Krissy Smith, Nutrition/Dietetics PhD student in the College of Human Sciences
Auburn University Nutrition/Dietetics PhD student Krissy Smith is already an accomplished researcher and excellent student, and now, is one of only a handful of PhD students around the country to receive a place in the Center for Clinical and Translational Science’s TL1 program. For the next year, Smith will use the fellowship designation to study how improved diets can reduce anxiety in breast cancer survivors.
The Predoctoral Clinical/Translational Research Program (TL1) is a yearlong fellowship in which participants develop research focused on reducing health disparities or disease that disproportionately affect the Deep South. Fellowship winners receive the National Institutes of Health National Research Service award stipend, travel support to attend the Association for Clinical and Translational Science national meeting and tuition assistance, as well as mentorship and networking opportunities.
Smith said originally, she viewed the program’s application as a chance to refine her grant writing skills, and since winning, sees the award as a culmination of all the work she has completed at Auburn.
“It’s an honor because there are so many people working hard and doing amazing things in the healthcare field and clinical/translational research field. For me to be recognized as one of them was very validating for this journey that I’ve been on with my master’s and PhD,” Smith said. “Improving the mental health and quality of life of breast cancer survivors would be an incredible feat and it’s a great avenue of research. Beyond that, I hope to improve my skills and become more of a well-rounded scientist.”
Smith’s TL1 research project will focus on administering probiotics to breast cancer survivors. Past research has shown there’s beneficial bacteria in the gut that interacts with the nerve cells on the vagus nerve – the largest nerve in the body that spans from the brain to the gut, and regulates functions from internal organs to mental health.
Breast cancer survivors are a unique population to study because of their anxieties surrounding cancer and the effect of cancer treatment on the digestive system. Smith hopes further examination of the intersection of nutrition and cancer-related anxiety provides more insight on how to extend quality healthcare.
“All across the world, we’ve improved our technology on understanding and diagnosing cancer, as well as treating it, so we’re going to have a large population of breast cancer and other cancer survivors who live with a more rapidly declining health-related quality of life and different mental health issues. And here in the South and across the country, many African Americans are left without the quality care they deserve beyond their cancer diagnosis and beyond surviving their cancer,” Smith said. “It’s a new field, so we’re still learning which microbes are good, which microbes are bad, and how they influence all of the systems in the body. The more we do this kind of research, the more we can help others.”
Drew Frugé, assistant professor of nutrition in the College of Human Sciences and director of the Didactic Program in Dietetics, is Smith’s mentor.
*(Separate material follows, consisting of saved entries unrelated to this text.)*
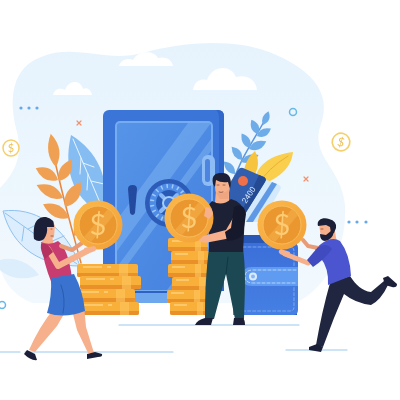
<!DOCTYPE html>
<html lang="en">
<head>
<meta charset="utf-8">
<title>Savings illustration</title>
<style>
:root{--gold:#f9b03a;--goldDark:#ea9029;--navy:#1b2038;--skin:#f6b08b;--skinDark:#e89b75;--leaf:#f0a052;--line:#8fc1f0}
html,body{margin:0;background:#fff}
body{width:400px;height:400px;overflow:hidden}
svg{display:block}
.gold{fill:var(--gold)}.goldDark{fill:var(--goldDark)}.navy{fill:var(--navy)}.skin{fill:var(--skin)}
.stroke{fill:none;stroke-linecap:round;stroke-linejoin:round}
.sign{font-family:Lato,"Open Sans",sans-serif;text-anchor:middle}
</style>
</head>
<body>
<svg width="400" height="400" viewBox="0 0 400 400" role="img" aria-label="Three people carrying gold coins to a safe and a wallet">
<defs>
<linearGradient id="doorFill" x1="0" y1="0" x2="1" y2="1"><stop offset="0" stop-color="#5694e8"/><stop offset="1" stop-color="#4480de"/></linearGradient>
<linearGradient id="coinFill" x1="0" y1="0" x2="1" y2="1"><stop offset="0" stop-color="#fbb94c"/><stop offset="1" stop-color="#f3a036"/></linearGradient>
<linearGradient id="skyFill" x1="0" y1="0" x2="0" y2="1"><stop offset="0" stop-color="#e6f3fd"/><stop offset="1" stop-color="#f2f9fe"/></linearGradient>
<linearGradient id="walletFill" x1="0" y1="0" x2="0" y2="1"><stop offset="0" stop-color="#3b6fd9"/><stop offset="1" stop-color="#4680e4"/></linearGradient>
<clipPath id="doorClip"><rect x="117" y="123" width="94" height="167" rx="3"/></clipPath>
<g id="coin">
<circle r="24.5" fill="url(#coinFill)"/>
<circle r="19" fill="#ea972f"/>
<path d="M-14 12 10-16 16-10-7 17Z" fill="#f5ac47" opacity=".7"/>
<circle r="19" fill="none" stroke="#f8bd5c"/>
<text class="sign" y="10" font-size="29" fill="#fccb74">$</text>
</g>
<g id="stackCoin">
<rect width="61" height="13" rx="2" class="gold"/>
<path d="M0 9H61V11Q61 13 59 13H2Q0 13 0 11Z" class="goldDark"/>
<path d="M6 3H25M30 3H34" stroke="#ffd07c" stroke-width="1.5"/>
<path d="M42 0H51V13H42Z" fill="#ffc660" opacity=".6"/>
</g>
<g id="stackCoinSmall">
<rect width="40" height="13" rx="2" class="gold"/>
<path d="M0 9H40V11Q40 13 38 13H2Q0 13 0 11Z" class="goldDark"/>
<path d="M4 3H17" stroke="#ffd07c" stroke-width="1.5"/>
<path d="M27 0H33V13H27Z" fill="#ffc660" opacity=".6"/>
</g>
<path id="leaf" d="M0 0Q-8-9 0-21Q9-10 0 0Z"/>
<g id="outlineCoin" fill="none" stroke="#f5cf6b" stroke-width="1.5"><circle r="8"/><text class="sign" y="4" font-size="11" fill="#f0bf4d" stroke="none">$</text></g>
</defs>

<rect width="400" height="400" fill="#fff"/>
<g id="backdrop">
<path d="M0 188C18 170 22 152 17 132C8 98 12 68 41 57C75 43 105 63 143 53C182 42 232 38 269 52C308 67 333 91 321 124C309 156 341 166 345 205C347 245 330 286 296 303H32C14 296 4 282 0 268Z" fill="url(#skyFill)"/>
<g id="clouds" fill="#fff">
<path d="M119 66C121 59 129 58 133 60C138 50 154 50 158 58C165 56 172 59 173 66Z"/>
<path d="M193 90C194 81 201 78 207 80C212 65 231 64 236 77C246 74 256 79 257 90Z"/>
<path d="M53 95C55 88 61 88 65 90C69 79 81 80 83 89C87 87 91 90 92 95Z"/>
</g>
<g id="accents">
<g fill="#66a9ea"><circle cx="21" cy="108" r="1.6"/><circle cx="29" cy="108" r="1.6"/><circle cx="37" cy="108" r="1.6"/><circle cx="349" cy="222" r="1.6"/><circle cx="357" cy="222" r="1.6"/><circle cx="366" cy="222" r="1.6"/></g>
<path class="stroke" stroke="#f2916b" stroke-width="1.2" d="M77 121 81 125M81 121 77 125M304 177 308 181M308 177 304 181"/>
<g fill="none" stroke="#69b8e4" stroke-width="1.5"><circle cx="293" cy="112" r="3.5"/><circle cx="2" cy="305" r="3.5"/></g>
<use href="#outlineCoin" x="11" y="148"/>
<use href="#outlineCoin" transform="translate(341 142) rotate(15) scale(1.1)"/>
</g>
</g>

<g id="left-foliage">
<path d="M105 215C76 202 62 174 71 135C97 151 110 177 105 215Z" fill="#85bdf3"/>
<path class="stroke" stroke="#e6f4ff" d="M73 139 104 212M81 158 80 174M88 174 87 190M83 163 94 167M91 181 104 184"/>
<path d="M3 211C33 207 65 224 80 266C42 266 13 249 3 211Z" fill="#dceefd" stroke="var(--line)"/>
<path class="stroke" stroke="var(--line)" d="M5 213 77 264M24 227 22 241M43 240 43 255M28 229 44 221M48 243 64 236"/>
<path d="M0 260C14 256 29 262 39 275C22 282 8 277 0 270Z" fill="#dcedfc"/>
<path class="stroke" stroke="#e8873c" stroke-width="1.5" d="M52 146C58 180 68 215 81 263"/>
<g fill="var(--leaf)">
<use href="#leaf" transform="translate(56 167) rotate(-9) scale(1.3 1.6)"/>
<use href="#leaf" transform="translate(58 180) rotate(-62) scale(1.3 1.2)"/>
<use href="#leaf" transform="translate(59 181) rotate(30) scale(1.3 1.2)"/>
<use href="#leaf" transform="translate(63 198) rotate(-64) scale(1.4)"/>
<use href="#leaf" transform="translate(65 207) rotate(32) scale(1.5 1.4)"/>
<use href="#leaf" transform="translate(69 218) rotate(-62) scale(1.4)"/>
<use href="#leaf" transform="translate(74 236) rotate(32) scale(1.4)"/>
</g>
</g>

<g id="right-foliage">
<path class="stroke" stroke="#5b97df" stroke-width="1.5" d="M266 118C253 142 239 160 230 190"/>
<g fill="#6eace9">
<use href="#leaf" transform="translate(263 125) rotate(22) scale(.8 .7)"/>
<use href="#leaf" transform="translate(257 136) rotate(62) scale(.9 .75)"/>
<use href="#leaf" transform="translate(258 134) rotate(-25) scale(.9 .75)"/>
<use href="#leaf" transform="translate(249 149) rotate(66) scale(1 .9)"/>
<use href="#leaf" transform="translate(250 148) rotate(-30) scale(.9 .8)"/>
<use href="#leaf" transform="translate(241 162) rotate(68) scale(.9)"/>
<use href="#leaf" transform="translate(242 160) rotate(-38) scale(.9 .8)"/>
<use href="#leaf" transform="translate(235 174) rotate(-42) scale(.9 .8)"/>
</g>
<path d="M254 190C253 170 264 156 293 152C291 172 274 179 254 190Z" fill="#f9cf4d"/>
<path d="M246 184C241 172 245 160 255 151C261 163 258 175 246 184Z" fill="#f7c440"/>
<path class="stroke" stroke="#e6a92f" stroke-width=".8" d="M257 186Q268 168 288 156"/>
</g>

<g id="safe">
<rect x="131" y="288" width="43" height="15" rx="2" fill="#6fa7ee"/>
<rect x="131" y="288" width="43" height="5" fill="#2f62c0"/>
<rect x="103" y="110" width="121" height="181" rx="6" fill="#3b75d8"/>
<path d="M216 110H218Q224 110 224 116V291H219V118Q219 112 216 110Z" fill="#3167c8"/>
<rect x="115" y="121" width="98" height="170" rx="5" fill="#76acf1"/>
<rect x="117" y="123" width="94" height="167" rx="3" fill="url(#doorFill)"/>
<g clip-path="url(#doorClip)" fill="#8dbdf6" opacity=".4"><path d="M117 220 188 123H211L117 251Z"/><path d="M117 267 211 139V151L117 279Z"/><path d="M167 290 211 230V258L188 290Z"/></g>
<rect x="202" y="155" width="13" height="31" rx="6" fill="#8ebcf5"/><rect x="205" y="159" width="5" height="23" rx="2.5" fill="#4c84df"/>
<path d="M128 189Q128 185 132.500 185Q137 185 137 189L135 213Q132.500 217 130 213Z" fill="#234a9e"/>
<circle cx="169" cy="203" r="24" fill="#2c5bb8"/>
<circle cx="169" cy="203" r="19.500" fill="#4f8ce6"/>
<circle cx="169" cy="203" r="17" fill="none" stroke="#9fc9f8" stroke-width="4" stroke-dasharray="1.500 4"/>
<circle cx="169" cy="203" r="13" fill="#285ab5"/>
<path class="stroke" stroke="#87b7f5" stroke-width="4" d="M161 195 177 211M177 195 161 211"/>
<circle cx="169" cy="203" r="6" fill="#3d77d7" stroke="#a5cdfa" stroke-width="2"/>
</g>

<g id="wallet">
<g id="bank-cards">
<path d="M262 182Q264 179 267 180L279 185Q282 187 280 190L262 222H236Z" fill="#d3e9fc"/>
<path d="M272 182 277 184 253 222H246Z" fill="#5f99e5"/>
<path d="M238 170Q240 167 243 168L264 177Q267 179 265 182L245 214Q243 217 240 215L228 207V186Z" fill="#315eae"/>
<path d="M259 175 264 177Q267 179 265 182L245 214L240 215Z" fill="#244a93"/>
<circle cx="243" cy="181" r="5" fill="#ef7049"/>
<text transform="translate(246 204) rotate(-56)" font-size="8" fill="#e4f1ff" font-family="Roboto,sans-serif">2400</text>
</g>
<path d="M233 239Q233 235 237 235H290Q297 235 297 241V315H233Z" fill="#2857b6"/>
<path d="M233 243H293Q298 243 298 248V310Q298 315 293 315H233Z" fill="url(#walletFill)"/>
<path class="stroke" stroke="#8ab5f4" stroke-width=".8" stroke-dasharray="3 2" d="M243 247H290Q294 247 294 251V307Q294 311 290 311H243"/>
<path d="M298 267H252Q242 267 242 276.500Q242 286 252 286H298Z" fill="#5f9bf0"/>
<path class="stroke" stroke="#b7d6fc" stroke-dasharray="3 2" d="M296 270H253Q245 270 245 276.500Q245 283 253 283H296"/>
<circle cx="253" cy="276.500" r="4" fill="#dcebff"/><circle cx="253" cy="276.500" r="2" fill="#89b6f4"/>
</g>

<g id="coin-stacks">
<use href="#stackCoin" x="77" y="264"/><use href="#stackCoin" x="80" y="276"/><use href="#stackCoin" x="74" y="289"/><use href="#stackCoin" x="78" y="302"/>
<use href="#stackCoinSmall" x="168" y="238"/><use href="#stackCoinSmall" x="171" y="251"/><use href="#stackCoinSmall" x="168" y="264"/><use href="#stackCoinSmall" x="172" y="277"/><use href="#stackCoinSmall" x="167" y="290"/><use href="#stackCoinSmall" x="170" y="302"/>
</g>

<g id="ground" class="stroke" stroke="#9bc7ee" stroke-width="1.200"><path d="M119 325H299M0 352H20M25 352H173M286 350H347"/></g>

<g id="man-standing">
<path d="M209 248H243C246 271 245 291 244 319H235L226 274L214 319H205C205 294 206 272 209 248Z" fill="#1b4852"/>
<path d="M226 274 228 257" class="stroke" stroke="#123741"/>
<path class="navy" d="M195 325Q197 320 205 318H213L211 325ZM233 325 234 318H243Q245 320 245 325Z"/>
<path class="skin" d="M216 190H229V203Q222 210 215 202Z"/>
<path d="M212 201Q222 207 231 199Q243 202 245 214L243 252H209V230L204 222Q205 207 212 201Z" fill="#1d2135"/>
<path class="skin" d="M215 177H230V188Q229 197 222 197Q215 196 215 187Z"/>
<path d="M216 192Q222 196 229 189L228 199H220Z" fill="var(--skinDark)" opacity=".5"/>
<path class="navy" d="M213 184C211 175 216 173 221 173C228 172 233 177 230 189L228 182Q221 183 216 180L215 187Z"/>
<path class="stroke" stroke="#87503f" stroke-width=".8" d="M217 185H219M223 185H225M219 192Q221 193 223 192"/>
<use href="#coin" x="189" y="218"/>
<path class="skin" d="M240 221 231 238 210 242Q202 244 199 240L203 236L226 230L233 218Z"/>
<path d="M234 207Q244 202 246 214L243 234Q239 240 227 241L225 232L231 228Z" fill="#15192b"/>
<path class="skin" d="M206 207Q212 207 213 214L209 219L204 216Z"/>
</g>

<g id="woman">
<path class="skin" d="M55 307H68L57 326L35 352L29 350Q39 327 55 307ZM71 306H84L86 327L94 353H88L77 330Z"/>
<path class="navy" d="M27 350 35 354 37 360Q31 361 24 354ZM87 354 95 352 102 354Q103 357 98 357L87 359Z"/>
<path class="skin" d="M43 237H52L54 245L42 246Z"/>
<path d="M41 242Q50 246 58 241Q68 248 72 278L52 284Q43 262 41 242Z" fill="#c93c70"/>
<path d="M51 278 74 274Q83 291 85 311Q65 319 47 313Q52 297 51 278Z" fill="#3973cf"/>
<path class="stroke" stroke="#285cae" d="M61 285Q66 299 63 313"/>
<path class="skin" d="M43 223Q49 219 55 225L54 237Q49 243 43 237Z"/>
<path class="navy" d="M34 239C33 225 35 217 46 217Q55 219 54 227L47 227Q48 233 44 239Q39 243 34 239Z"/>
<path class="stroke" stroke="#87503f" stroke-width=".8" d="M51 229H52M51 236H53"/>
<path class="stroke" stroke="#e89b75" stroke-width="4" d="M61 246 72 250 82 243"/>
<use href="#coin" x="98" y="225"/>
<path class="stroke" stroke="#f6b08b" stroke-width="6" d="M48 249 58 266 87 251"/>
<path d="M41 244Q48 242 53 252L45 259Q40 251 41 244Z" fill="#b3325f"/>
<path class="skin" d="M84 248 94 246Q98 248 95 251L87 254Z"/>
</g>

<g id="man-running">
<path d="M330 283 350 276C356 285 362 291 371 292L384 281L388 285Q381 300 371 305Q355 303 344 294L334 318L323 347L316 345Q322 311 330 283Z" fill="#20263f"/>
<path class="navy" d="M383 278 388 276 397 284Q397 288 392 287L385 285ZM309 347 317 344 323 347 321 352 309 350Z"/>
<path class="skin" d="M325 234 335 231 337 244 327 246Z"/>
<path d="M321 244Q332 236 340 241Q350 254 351 276L328 285Q329 268 320 257L315 249Z" fill="#4a55cf"/>
<path class="skin" d="M319 224Q324 218 333 223L333 233Q328 241 321 238Z"/>
<path class="navy" d="M318 226C316 219 324 217 329 219Q337 221 336 228L334 233H331L330 227L326 225Z"/>
<path class="navy" d="M320 234 326 235 331 231 334 232Q332 240 325 241Q320 241 320 234Z"/>
<path class="stroke" stroke="#87503f" stroke-width=".8" d="M321 229H323"/>
<path class="stroke" stroke="#e89b75" stroke-width="4" d="M318 248 308 246 303 240"/>
<use href="#coin" x="282" y="225"/>
<path class="stroke" stroke="#f6b08b" stroke-width="5" d="M322 251 308 263 285 254"/>
<path d="M318 247Q327 242 332 249Q325 259 313 267L307 260Z" fill="#414bc0"/>
<path class="skin" d="M290 252 281 249Q277 251 280 254L289 258Z"/>
</g>
</svg>
</body>
</html>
Upon his faculty appointment at Auburn University in 2017, he recruited Smith as a teaching assistant and has since seen her excel in grant submissions, clinical trials, peer-reviewed journal articles and mentorship of undergraduate research assistants.
Frugé said Smith has “far exceeded” his expectations and will no doubt continue to do so through the TL1 fellowship.
“Ms. Smith deserves this award because she has accepted numerous challenges to coordinate clinical trials, mentor undergraduates, analyze data, conduct literature reviews, write manuscripts and grants; all while taking classes and assisting with classes,” Frugé said, and in commending her work ethic, noted both the quality and quantity of contributions Smith has made to numerous peer-reviewed research publications. “This award is significant because Krissy combined my research interests with hers and is carving her own career path. She is already a successful scientist and has a very bright future ahead.”
In addition to her extensive research, Smith has also engaged the community with her dietetic work. Since she came to Auburn for her dietetic internship and master’s degree, she has worked in the East Alabama Medical Center and Auburn City Schools. In the future, she aims to further bridge the knowledge gap between the research world and the general public.
According to Smith, all research translates to clinical practice, and the question leading her is: how can we better serve people?
“You get to see where these people are struggling and you get to interact with people who really need help,” Smith said. “Auburn is more than just a university. It’s a wonderful community. The professors are caring and supportive and get you where you need to go. Auburn helped show me who I am and brought my love of helping others to the forefront of my work.”
Get more information on Nutrition and Dietetics at Auburn University.